→ **EXERCISE INPUTS**
___

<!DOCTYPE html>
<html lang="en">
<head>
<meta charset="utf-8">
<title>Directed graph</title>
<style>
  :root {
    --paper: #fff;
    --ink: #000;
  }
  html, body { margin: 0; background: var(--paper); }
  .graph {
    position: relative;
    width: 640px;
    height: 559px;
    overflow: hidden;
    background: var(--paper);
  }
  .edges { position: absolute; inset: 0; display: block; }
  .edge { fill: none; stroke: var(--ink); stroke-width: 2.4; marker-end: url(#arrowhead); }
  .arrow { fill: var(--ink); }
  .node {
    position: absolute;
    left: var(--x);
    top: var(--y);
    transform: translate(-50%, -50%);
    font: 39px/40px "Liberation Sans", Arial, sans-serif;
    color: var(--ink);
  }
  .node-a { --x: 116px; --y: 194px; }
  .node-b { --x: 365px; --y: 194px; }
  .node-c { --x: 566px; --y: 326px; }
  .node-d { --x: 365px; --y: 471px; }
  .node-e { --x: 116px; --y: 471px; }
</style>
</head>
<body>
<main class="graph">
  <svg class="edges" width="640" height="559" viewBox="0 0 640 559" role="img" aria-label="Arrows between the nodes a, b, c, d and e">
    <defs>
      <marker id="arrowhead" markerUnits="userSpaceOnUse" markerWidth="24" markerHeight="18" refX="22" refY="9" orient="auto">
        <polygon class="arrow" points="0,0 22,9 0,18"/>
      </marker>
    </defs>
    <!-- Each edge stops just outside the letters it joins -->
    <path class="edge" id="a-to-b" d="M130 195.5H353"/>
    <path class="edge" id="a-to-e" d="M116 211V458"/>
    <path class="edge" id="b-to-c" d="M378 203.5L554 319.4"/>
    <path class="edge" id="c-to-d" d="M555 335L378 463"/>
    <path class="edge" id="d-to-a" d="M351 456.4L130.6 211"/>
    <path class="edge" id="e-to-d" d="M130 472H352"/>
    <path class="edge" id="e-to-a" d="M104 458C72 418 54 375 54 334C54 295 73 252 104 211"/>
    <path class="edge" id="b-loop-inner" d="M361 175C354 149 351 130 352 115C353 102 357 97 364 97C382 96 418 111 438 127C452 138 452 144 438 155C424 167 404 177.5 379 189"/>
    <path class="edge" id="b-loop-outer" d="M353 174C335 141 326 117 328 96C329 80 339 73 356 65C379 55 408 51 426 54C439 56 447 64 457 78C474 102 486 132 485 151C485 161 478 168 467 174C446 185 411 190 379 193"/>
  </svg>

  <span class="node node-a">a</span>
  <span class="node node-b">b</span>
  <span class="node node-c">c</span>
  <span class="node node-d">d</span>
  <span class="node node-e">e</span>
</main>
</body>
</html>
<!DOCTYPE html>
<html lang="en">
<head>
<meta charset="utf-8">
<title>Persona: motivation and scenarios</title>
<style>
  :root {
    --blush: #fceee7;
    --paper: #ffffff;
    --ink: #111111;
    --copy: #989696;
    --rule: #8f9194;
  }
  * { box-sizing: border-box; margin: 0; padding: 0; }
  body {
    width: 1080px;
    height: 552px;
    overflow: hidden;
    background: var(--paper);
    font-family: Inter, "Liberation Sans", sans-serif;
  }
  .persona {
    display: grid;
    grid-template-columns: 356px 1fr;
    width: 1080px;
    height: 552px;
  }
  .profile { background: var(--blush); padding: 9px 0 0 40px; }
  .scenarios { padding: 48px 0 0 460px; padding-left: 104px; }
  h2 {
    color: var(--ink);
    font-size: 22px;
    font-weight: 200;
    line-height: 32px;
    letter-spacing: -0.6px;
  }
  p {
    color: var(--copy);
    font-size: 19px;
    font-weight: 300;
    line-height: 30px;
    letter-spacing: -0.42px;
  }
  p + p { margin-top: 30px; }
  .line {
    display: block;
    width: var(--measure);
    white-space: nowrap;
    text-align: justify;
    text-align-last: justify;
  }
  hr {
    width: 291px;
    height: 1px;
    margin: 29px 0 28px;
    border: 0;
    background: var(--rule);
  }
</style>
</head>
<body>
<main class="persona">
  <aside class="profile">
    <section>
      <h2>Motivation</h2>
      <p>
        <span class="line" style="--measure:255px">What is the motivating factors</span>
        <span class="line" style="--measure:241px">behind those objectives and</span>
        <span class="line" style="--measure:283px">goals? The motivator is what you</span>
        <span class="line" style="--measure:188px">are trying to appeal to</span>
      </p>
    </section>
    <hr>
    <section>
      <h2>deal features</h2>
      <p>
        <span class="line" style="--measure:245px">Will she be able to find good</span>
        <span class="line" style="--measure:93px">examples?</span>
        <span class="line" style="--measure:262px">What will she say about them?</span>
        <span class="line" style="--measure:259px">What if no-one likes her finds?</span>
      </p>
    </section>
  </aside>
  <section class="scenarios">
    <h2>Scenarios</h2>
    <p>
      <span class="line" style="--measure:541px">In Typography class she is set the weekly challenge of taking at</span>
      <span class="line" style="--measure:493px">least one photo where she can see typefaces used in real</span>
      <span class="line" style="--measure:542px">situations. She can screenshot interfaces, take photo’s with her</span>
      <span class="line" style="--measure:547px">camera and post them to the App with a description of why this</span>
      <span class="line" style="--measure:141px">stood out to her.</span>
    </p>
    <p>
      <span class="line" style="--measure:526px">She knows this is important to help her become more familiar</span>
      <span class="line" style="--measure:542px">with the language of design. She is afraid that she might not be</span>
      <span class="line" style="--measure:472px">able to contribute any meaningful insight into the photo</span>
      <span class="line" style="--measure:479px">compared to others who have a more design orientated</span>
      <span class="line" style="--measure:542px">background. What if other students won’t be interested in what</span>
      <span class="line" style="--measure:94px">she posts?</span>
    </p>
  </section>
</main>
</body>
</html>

___

In the listing above, find each line where "paper" occurs and copy it.

→ **ANSWER FOR THE TASK**
    --paper: #fff;
  html, body { margin: 0; background: var(--paper); }
    background: var(--paper);
    --paper: #ffffff;
    background: var(--paper);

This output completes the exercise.